*** Block opens ***

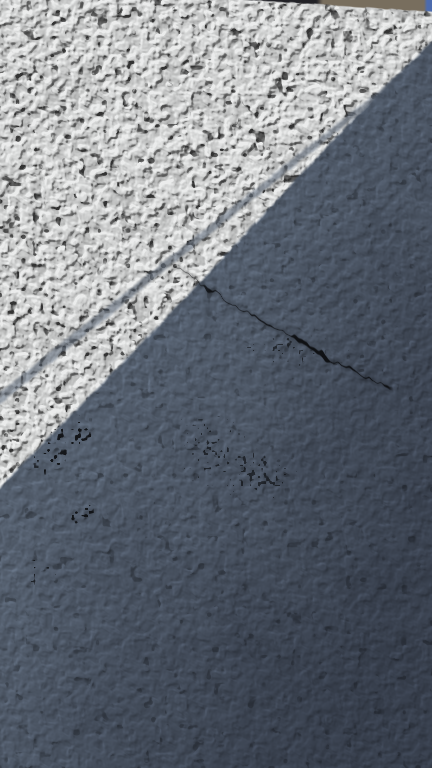
Reproduce this texture procedurally as a WebGL 1 fragment shader.

```glsl
precision highp float;
uniform vec2 u_resolution;

float hash(vec2 p) {
  return fract(sin(dot(p, vec2(127.1, 311.7))) * 43758.5453);
}

float noise(vec2 p) {
  vec2 i = floor(p), f = fract(p);
  f = f * f * (3.0 - 2.0 * f);
  return mix(mix(hash(i), hash(i + vec2(1.0, 0.0)), f.x),
             mix(hash(i + vec2(0.0, 1.0)), hash(i + 1.0), f.x), f.y);
}

float fbm(vec2 p) {
  float sum = 0.0, amp = 0.5;
  for (int i = 0; i < 4; i++) {
    sum += amp * noise(p);
    p = mat2(1.6, 1.2, -1.2, 1.6) * p + 7.3;
    amp *= 0.5;
  }
  return sum;
}

// Flattened blobs of stucco with finer grit on top
float stucco(vec2 p) {
  p += 0.006 * vec2(noise(p * 45.0), noise(p * 45.0 + 19.0));
  float blobs = smoothstep(0.22, 0.72, noise(p * 68.0));
  float lumps = smoothstep(0.2, 0.8, noise(mat2(0.8, 0.6, -0.6, 0.8) * p * 105.0));
  return 0.5 * blobs + 0.35 * lumps + 0.15 * noise(p * 210.0);
}

// Soft density of a patch of mould
float patchAt(vec2 p, vec2 centre, vec2 radius) {
  vec2 d = (p - centre) / radius;
  return exp(-dot(d, d));
}

void main() {
  vec2 p = gl_FragCoord.xy / u_resolution.x;
  p.y *= 1.7778 * u_resolution.x / u_resolution.y;
  float px = 1.0 / u_resolution.x;

  // Relief lit from the upper left
  float height = stucco(p);
  float relief = height - stucco(p + vec2(-0.0035, 0.0045));
  float broad = fbm(p * 7.0);

  // Sunlit plaster with shadowed pits
  float sun = 0.79 + 0.38 * relief + 0.14 * (height - 0.5) + 0.06 * (broad - 0.5);
  float pits = smoothstep(0.66, 0.82, noise(p * 74.0 + 31.0)) * smoothstep(0.62, 0.3, height);
  sun -= 0.42 * pits;
  sun -= 0.2 * smoothstep(0.1, 0.4, -relief);
  vec3 lit = clamp(sun, 0.2, 0.92) * vec3(1.0, 1.006, 1.005);

  // Shaded plaster, darkening to the lower right
  float fall = smoothstep(0.1, 1.0, 0.62 * p.x + 0.42 * (1.15 - p.y) + 0.25 * (broad - 0.5));
  vec3 shade = mix(vec3(0.335, 0.378, 0.437), vec3(0.215, 0.245, 0.298), fall);
  shade *= 1.0 + 0.28 * relief + 0.1 * (height - 0.5);
  shade *= 1.0 - 0.22 * smoothstep(0.72, 0.88, noise(p * 62.0 + 5.0)) * smoothstep(0.6, 0.3, height);

  // Cast shadow edge and the thin line converging with it
  float edge = p.y - (0.649 + 1.03 * p.x + 0.012 * sin(6.2832 * (p.x - 0.52)) * p.x);
  edge += 0.006 * (height - 0.5);
  float sunlight = smoothstep(-0.006, 0.008, edge);
  float cable = abs(p.y - (0.857 + 0.802 * p.x) + 0.006 * (height - 0.5));
  float cableWidth = mix(0.014, 0.008, p.x);
  sunlight *= 1.0 - 0.6 * smoothstep(cableWidth + 0.006, cableWidth - 0.007, cable);
  vec3 color = mix(shade, lit, sunlight);

  // Jagged crack, opening and closing along its length
  float along = (p.x - 0.398) / 0.509;
  float crackY = 1.164 - 0.289 * along - 0.045 * along * (1.0 - along);
  crackY += 0.012 * (noise(vec2(p.x * 38.0, 2.0)) - 0.5) + 0.007 * (noise(vec2(p.x * 110.0, 8.0)) - 0.5);
  float span = smoothstep(-0.01, 0.02, along) * smoothstep(1.01, 0.98, along);
  float opening = 0.0004 + 0.0042 * smoothstep(0.35, 0.9, noise(vec2(p.x * 48.0, 4.0)));
  opening += 0.0035 * exp(-pow((p.x - 0.735) / 0.022, 2.0)) + 0.002 * exp(-pow((p.x - 0.485) / 0.012, 2.0));
  float crackGap = abs(p.y - crackY) * 0.86;
  float crack = span * smoothstep(opening + px, opening - px, crackGap);
  crack *= mix(0.7, 1.0, smoothstep(0.1, 0.2, along));
  color *= 1.0 - 0.16 * span * smoothstep(0.012, 0.0, crackGap);
  color = mix(color, vec3(0.045, 0.05, 0.06), 0.92 * crack);

  // Dark mould specks gathered in patches
  float mould = patchAt(p, vec2(0.174, 0.775), vec2(0.045, 0.025));
  mould += 0.85 * patchAt(p, vec2(0.122, 0.713), vec2(0.035, 0.035));
  mould += 0.8 * patchAt(p, vec2(0.185, 0.59), vec2(0.035, 0.02));
  mould += 0.55 * patchAt(p, vec2(0.093, 0.455), vec2(0.03, 0.03));
  float speck = noise(p * 125.0 + 3.0);
  float spots = smoothstep(0.0, 0.12, speck - 1.0 + 0.56 * min(mould, 1.0));
  color = mix(color, vec3(0.05, 0.055, 0.065), 0.9 * spots);

  // Faint pinholes around the centre
  float faint = patchAt(p, vec2(0.606, 0.675), vec2(0.06, 0.05));
  faint += 0.8 * patchAt(p, vec2(0.49, 0.74), vec2(0.07, 0.09));
  faint += 0.7 * patchAt(p, vec2(0.66, 0.965), vec2(0.11, 0.04));
  float pinholes = smoothstep(0.0, 0.12, noise(p * 150.0 + 11.0) - 1.0 + 0.36 * min(faint, 1.0));
  color *= 1.0 - 0.55 * pinholes;

  // Sliver of background above the sloping wall top
  float rim = p.y - (1.778 - 0.066 * (p.x - 0.58)) + 0.003 * (height - 0.5);
  vec3 beyond = mix(vec3(0.13, 0.13, 0.15), vec3(0.47, 0.43, 0.37), smoothstep(0.73, 0.75, p.x));
  beyond = mix(beyond, vec3(0.3, 0.42, 0.68), smoothstep(0.98, 0.99, p.x));
  color = mix(color, beyond, smoothstep(-px, px, rim));

  gl_FragColor = vec4(color, 1.0);
}
```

*** Block closes ***

▸ Task instructions:
A faithful copy of all the lines above is needed, with the pictures omitted.

▸ Result of this task:
Reproduce this texture procedurally as a WebGL 1 fragment shader.

```glsl
precision highp float;
uniform vec2 u_resolution;

float hash(vec2 p) {
  return fract(sin(dot(p, vec2(127.1, 311.7))) * 43758.5453);
}

float noise(vec2 p) {
  vec2 i = floor(p), f = fract(p);
  f = f * f * (3.0 - 2.0 * f);
  return mix(mix(hash(i), hash(i + vec2(1.0, 0.0)), f.x),
             mix(hash(i + vec2(0.0, 1.0)), hash(i + 1.0), f.x), f.y);
}

float fbm(vec2 p) {
  float sum = 0.0, amp = 0.5;
  for (int i = 0; i < 4; i++) {
    sum += amp * noise(p);
    p = mat2(1.6, 1.2, -1.2, 1.6) * p + 7.3;
    amp *= 0.5;
  }
  return sum;
}

// Flattened blobs of stucco with finer grit on top
float stucco(vec2 p) {
  p += 0.006 * vec2(noise(p * 45.0), noise(p * 45.0 + 19.0));
  float blobs = smoothstep(0.22, 0.72, noise(p * 68.0));
  float lumps = smoothstep(0.2, 0.8, noise(mat2(0.8, 0.6, -0.6, 0.8) * p * 105.0));
  return 0.5 * blobs + 0.35 * lumps + 0.15 * noise(p * 210.0);
}

// Soft density of a patch of mould
float patchAt(vec2 p, vec2 centre, vec2 radius) {
  vec2 d = (p - centre) / radius;
  return exp(-dot(d, d));
}

void main() {
  vec2 p = gl_FragCoord.xy / u_resolution.x;
  p.y *= 1.7778 * u_resolution.x / u_resolution.y;
  float px = 1.0 / u_resolution.x;

  // Relief lit from the upper left
  float height = stucco(p);
  float relief = height - stucco(p + vec2(-0.0035, 0.0045));
  float broad = fbm(p * 7.0);

  // Sunlit plaster with shadowed pits
  float sun = 0.79 + 0.38 * relief + 0.14 * (height - 0.5) + 0.06 * (broad - 0.5);
  float pits = smoothstep(0.66, 0.82, noise(p * 74.0 + 31.0)) * smoothstep(0.62, 0.3, height);
  sun -= 0.42 * pits;
  sun -= 0.2 * smoothstep(0.1, 0.4, -relief);
  vec3 lit = clamp(sun, 0.2, 0.92) * vec3(1.0, 1.006, 1.005);

  // Shaded plaster, darkening to the lower right
  float fall = smoothstep(0.1, 1.0, 0.62 * p.x + 0.42 * (1.15 - p.y) + 0.25 * (broad - 0.5));
  vec3 shade = mix(vec3(0.335, 0.378, 0.437), vec3(0.215, 0.245, 0.298), fall);
  shade *= 1.0 + 0.28 * relief + 0.1 * (height - 0.5);
  shade *= 1.0 - 0.22 * smoothstep(0.72, 0.88, noise(p * 62.0 + 5.0)) * smoothstep(0.6, 0.3, height);

  // Cast shadow edge and the thin line converging with it
  float edge = p.y - (0.649 + 1.03 * p.x + 0.012 * sin(6.2832 * (p.x - 0.52)) * p.x);
  edge += 0.006 * (height - 0.5);
  float sunlight = smoothstep(-0.006, 0.008, edge);
  float cable = abs(p.y - (0.857 + 0.802 * p.x) + 0.006 * (height - 0.5));
  float cableWidth = mix(0.014, 0.008, p.x);
  sunlight *= 1.0 - 0.6 * smoothstep(cableWidth + 0.006, cableWidth - 0.007, cable);
  vec3 color = mix(shade, lit, sunlight);

  // Jagged crack, opening and closing along its length
  float along = (p.x - 0.398) / 0.509;
  float crackY = 1.164 - 0.289 * along - 0.045 * along * (1.0 - along);
  crackY += 0.012 * (noise(vec2(p.x * 38.0, 2.0)) - 0.5) + 0.007 * (noise(vec2(p.x * 110.0, 8.0)) - 0.5);
  float span = smoothstep(-0.01, 0.02, along) * smoothstep(1.01, 0.98, along);
  float opening = 0.0004 + 0.0042 * smoothstep(0.35, 0.9, noise(vec2(p.x * 48.0, 4.0)));
  opening += 0.0035 * exp(-pow((p.x - 0.735) / 0.022, 2.0)) + 0.002 * exp(-pow((p.x - 0.485) / 0.012, 2.0));
  float crackGap = abs(p.y - crackY) * 0.86;
  float crack = span * smoothstep(opening + px, opening - px, crackGap);
  crack *= mix(0.7, 1.0, smoothstep(0.1, 0.2, along));
  color *= 1.0 - 0.16 * span * smoothstep(0.012, 0.0, crackGap);
  color = mix(color, vec3(0.045, 0.05, 0.06), 0.92 * crack);

  // Dark mould specks gathered in patches
  float mould = patchAt(p, vec2(0.174, 0.775), vec2(0.045, 0.025));
  mould += 0.85 * patchAt(p, vec2(0.122, 0.713), vec2(0.035, 0.035));
  mould += 0.8 * patchAt(p, vec2(0.185, 0.59), vec2(0.035, 0.02));
  mould += 0.55 * patchAt(p, vec2(0.093, 0.455), vec2(0.03, 0.03));
  float speck = noise(p * 125.0 + 3.0);
  float spots = smoothstep(0.0, 0.12, speck - 1.0 + 0.56 * min(mould, 1.0));
  color = mix(color, vec3(0.05, 0.055, 0.065), 0.9 * spots);

  // Faint pinholes around the centre
  float faint = patchAt(p, vec2(0.606, 0.675), vec2(0.06, 0.05));
  faint += 0.8 * patchAt(p, vec2(0.49, 0.74), vec2(0.07, 0.09));
  faint += 0.7 * patchAt(p, vec2(0.66, 0.965), vec2(0.11, 0.04));
  float pinholes = smoothstep(0.0, 0.12, noise(p * 150.0 + 11.0) - 1.0 + 0.36 * min(faint, 1.0));
  color *= 1.0 - 0.55 * pinholes;

  // Sliver of background above the sloping wall top
  float rim = p.y - (1.778 - 0.066 * (p.x - 0.58)) + 0.003 * (height - 0.5);
  vec3 beyond = mix(vec3(0.13, 0.13, 0.15), vec3(0.47, 0.43, 0.37), smoothstep(0.73, 0.75, p.x));
  beyond = mix(beyond, vec3(0.3, 0.42, 0.68), smoothstep(0.98, 0.99, p.x));
  color = mix(color, beyond, smoothstep(-px, px, rim));

  gl_FragColor = vec4(color, 1.0);
}
```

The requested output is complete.